Saved entries:
-=-=-=-=-

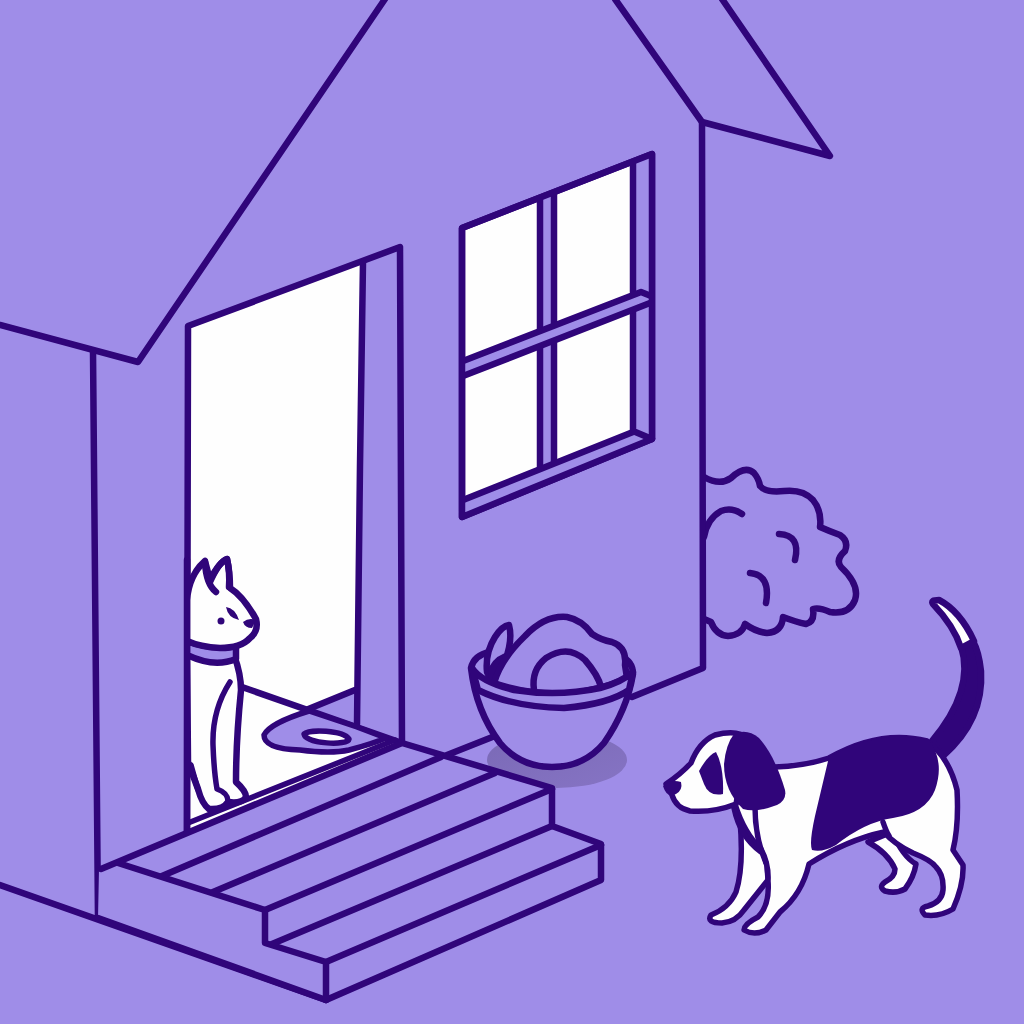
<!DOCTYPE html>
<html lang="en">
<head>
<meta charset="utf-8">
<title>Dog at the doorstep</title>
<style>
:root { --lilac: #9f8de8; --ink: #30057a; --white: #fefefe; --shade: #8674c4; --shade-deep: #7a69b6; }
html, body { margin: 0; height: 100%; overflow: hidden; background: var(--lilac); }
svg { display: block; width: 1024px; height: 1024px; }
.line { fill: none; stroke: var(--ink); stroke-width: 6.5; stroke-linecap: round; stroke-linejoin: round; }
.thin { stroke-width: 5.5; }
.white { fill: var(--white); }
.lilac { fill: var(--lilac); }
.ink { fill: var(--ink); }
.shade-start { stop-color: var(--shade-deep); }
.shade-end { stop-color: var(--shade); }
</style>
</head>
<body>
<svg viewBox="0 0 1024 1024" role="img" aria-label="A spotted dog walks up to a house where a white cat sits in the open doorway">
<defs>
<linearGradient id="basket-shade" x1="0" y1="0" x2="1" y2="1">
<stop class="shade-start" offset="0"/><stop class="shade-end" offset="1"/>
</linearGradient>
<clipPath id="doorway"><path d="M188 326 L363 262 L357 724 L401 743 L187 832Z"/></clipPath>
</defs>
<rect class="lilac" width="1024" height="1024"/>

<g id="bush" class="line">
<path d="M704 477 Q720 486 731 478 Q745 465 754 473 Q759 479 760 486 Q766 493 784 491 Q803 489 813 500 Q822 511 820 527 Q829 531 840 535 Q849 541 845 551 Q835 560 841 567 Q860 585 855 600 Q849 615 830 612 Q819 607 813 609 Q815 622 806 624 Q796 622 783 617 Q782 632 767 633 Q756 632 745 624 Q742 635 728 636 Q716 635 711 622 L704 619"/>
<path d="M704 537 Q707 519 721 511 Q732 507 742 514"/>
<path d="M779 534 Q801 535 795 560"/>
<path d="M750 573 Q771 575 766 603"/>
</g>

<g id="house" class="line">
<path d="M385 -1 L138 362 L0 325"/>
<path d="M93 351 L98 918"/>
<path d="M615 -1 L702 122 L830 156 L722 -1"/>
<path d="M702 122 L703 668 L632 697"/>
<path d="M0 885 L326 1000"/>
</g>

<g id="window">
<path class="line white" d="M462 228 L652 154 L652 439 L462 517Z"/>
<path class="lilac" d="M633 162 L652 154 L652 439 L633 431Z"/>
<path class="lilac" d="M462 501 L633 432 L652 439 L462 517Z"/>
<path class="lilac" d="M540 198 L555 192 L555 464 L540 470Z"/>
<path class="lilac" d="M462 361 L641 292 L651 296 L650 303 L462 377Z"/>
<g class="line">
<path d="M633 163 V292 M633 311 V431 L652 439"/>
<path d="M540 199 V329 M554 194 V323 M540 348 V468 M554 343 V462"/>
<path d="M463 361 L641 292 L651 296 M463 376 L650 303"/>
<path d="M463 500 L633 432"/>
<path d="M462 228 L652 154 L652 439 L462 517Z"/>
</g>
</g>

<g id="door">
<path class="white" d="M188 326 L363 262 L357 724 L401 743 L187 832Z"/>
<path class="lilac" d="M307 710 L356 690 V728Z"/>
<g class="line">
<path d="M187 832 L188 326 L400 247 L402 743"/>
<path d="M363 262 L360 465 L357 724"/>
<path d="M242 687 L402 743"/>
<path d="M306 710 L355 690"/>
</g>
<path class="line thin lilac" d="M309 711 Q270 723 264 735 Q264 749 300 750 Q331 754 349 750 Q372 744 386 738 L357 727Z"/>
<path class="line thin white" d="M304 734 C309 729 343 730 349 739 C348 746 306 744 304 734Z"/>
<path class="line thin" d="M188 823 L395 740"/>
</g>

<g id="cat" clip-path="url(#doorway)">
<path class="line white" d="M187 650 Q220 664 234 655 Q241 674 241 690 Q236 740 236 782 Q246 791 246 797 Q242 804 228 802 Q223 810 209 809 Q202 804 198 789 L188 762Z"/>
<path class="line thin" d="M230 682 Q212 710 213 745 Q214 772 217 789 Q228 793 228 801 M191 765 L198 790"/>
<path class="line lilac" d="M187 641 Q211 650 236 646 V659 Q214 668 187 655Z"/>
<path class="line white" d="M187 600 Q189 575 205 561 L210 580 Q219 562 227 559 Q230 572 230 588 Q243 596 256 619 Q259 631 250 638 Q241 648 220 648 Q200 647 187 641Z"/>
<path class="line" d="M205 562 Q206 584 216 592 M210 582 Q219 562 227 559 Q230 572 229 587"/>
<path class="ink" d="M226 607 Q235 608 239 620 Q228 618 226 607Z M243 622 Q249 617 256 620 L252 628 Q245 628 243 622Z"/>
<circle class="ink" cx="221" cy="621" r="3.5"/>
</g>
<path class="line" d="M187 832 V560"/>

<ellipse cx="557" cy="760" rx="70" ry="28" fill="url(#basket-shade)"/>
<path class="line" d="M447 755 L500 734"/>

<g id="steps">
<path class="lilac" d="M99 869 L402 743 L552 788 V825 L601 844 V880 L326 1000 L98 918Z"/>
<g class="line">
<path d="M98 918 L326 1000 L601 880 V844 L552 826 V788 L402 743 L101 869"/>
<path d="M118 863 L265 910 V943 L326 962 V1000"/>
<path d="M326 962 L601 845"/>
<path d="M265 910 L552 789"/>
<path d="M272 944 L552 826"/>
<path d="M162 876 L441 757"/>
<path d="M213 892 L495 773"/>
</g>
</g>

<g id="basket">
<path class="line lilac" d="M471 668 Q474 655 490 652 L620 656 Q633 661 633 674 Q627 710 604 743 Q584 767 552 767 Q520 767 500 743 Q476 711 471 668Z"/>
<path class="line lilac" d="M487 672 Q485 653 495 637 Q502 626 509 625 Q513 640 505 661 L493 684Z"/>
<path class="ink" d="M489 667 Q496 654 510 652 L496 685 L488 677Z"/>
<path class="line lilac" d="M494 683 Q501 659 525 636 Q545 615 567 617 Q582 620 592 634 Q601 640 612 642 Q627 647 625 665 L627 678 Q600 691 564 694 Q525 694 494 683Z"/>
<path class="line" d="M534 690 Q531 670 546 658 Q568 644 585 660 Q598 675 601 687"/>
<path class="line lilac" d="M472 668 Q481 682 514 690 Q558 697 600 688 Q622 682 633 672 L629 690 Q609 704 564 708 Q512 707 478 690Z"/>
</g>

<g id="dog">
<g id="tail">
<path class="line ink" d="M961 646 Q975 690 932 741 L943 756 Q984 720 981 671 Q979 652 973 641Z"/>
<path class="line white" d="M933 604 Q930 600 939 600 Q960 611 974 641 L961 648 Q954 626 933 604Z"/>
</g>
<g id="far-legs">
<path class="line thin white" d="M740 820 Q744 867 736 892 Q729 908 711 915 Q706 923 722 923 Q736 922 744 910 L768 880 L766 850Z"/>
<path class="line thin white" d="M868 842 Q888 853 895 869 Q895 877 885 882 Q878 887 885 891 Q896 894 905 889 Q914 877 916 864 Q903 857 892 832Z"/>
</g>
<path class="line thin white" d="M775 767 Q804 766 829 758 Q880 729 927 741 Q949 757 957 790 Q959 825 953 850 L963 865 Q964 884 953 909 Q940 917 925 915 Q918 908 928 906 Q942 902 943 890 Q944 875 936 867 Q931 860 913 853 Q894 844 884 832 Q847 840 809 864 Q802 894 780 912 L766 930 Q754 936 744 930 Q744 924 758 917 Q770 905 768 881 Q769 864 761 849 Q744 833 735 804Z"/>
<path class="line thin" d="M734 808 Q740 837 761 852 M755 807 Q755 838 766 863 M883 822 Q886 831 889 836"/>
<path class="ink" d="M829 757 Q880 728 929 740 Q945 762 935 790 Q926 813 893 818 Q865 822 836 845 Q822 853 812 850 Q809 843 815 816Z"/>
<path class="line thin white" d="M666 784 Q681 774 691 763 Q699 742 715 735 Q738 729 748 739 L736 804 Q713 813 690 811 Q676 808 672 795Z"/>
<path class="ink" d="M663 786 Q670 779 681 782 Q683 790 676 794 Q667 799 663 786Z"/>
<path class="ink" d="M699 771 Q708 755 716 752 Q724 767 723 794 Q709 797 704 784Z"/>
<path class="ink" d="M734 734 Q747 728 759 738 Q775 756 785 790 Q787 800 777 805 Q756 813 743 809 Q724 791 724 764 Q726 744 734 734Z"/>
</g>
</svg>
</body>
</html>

-=-=-=-=-

### ACTIVITY
Exactly and only the lines from the line containing "757 Q880 728" through the final line of the records above must be returned.

### EXERCISE RESPONSE
<path class="ink" d="M829 757 Q880 728 929 740 Q945 762 935 790 Q926 813 893 818 Q865 822 836 845 Q822 853 812 850 Q809 843 815 816Z"/>
<path class="line thin white" d="M666 784 Q681 774 691 763 Q699 742 715 735 Q738 729 748 739 L736 804 Q713 813 690 811 Q676 808 672 795Z"/>
<path class="ink" d="M663 786 Q670 779 681 782 Q683 790 676 794 Q667 799 663 786Z"/>
<path class="ink" d="M699 771 Q708 755 716 752 Q724 767 723 794 Q709 797 704 784Z"/>
<path class="ink" d="M734 734 Q747 728 759 738 Q775 756 785 790 Q787 800 777 805 Q756 813 743 809 Q724 791 724 764 Q726 744 734 734Z"/>
</g>
</svg>
</body>
</html>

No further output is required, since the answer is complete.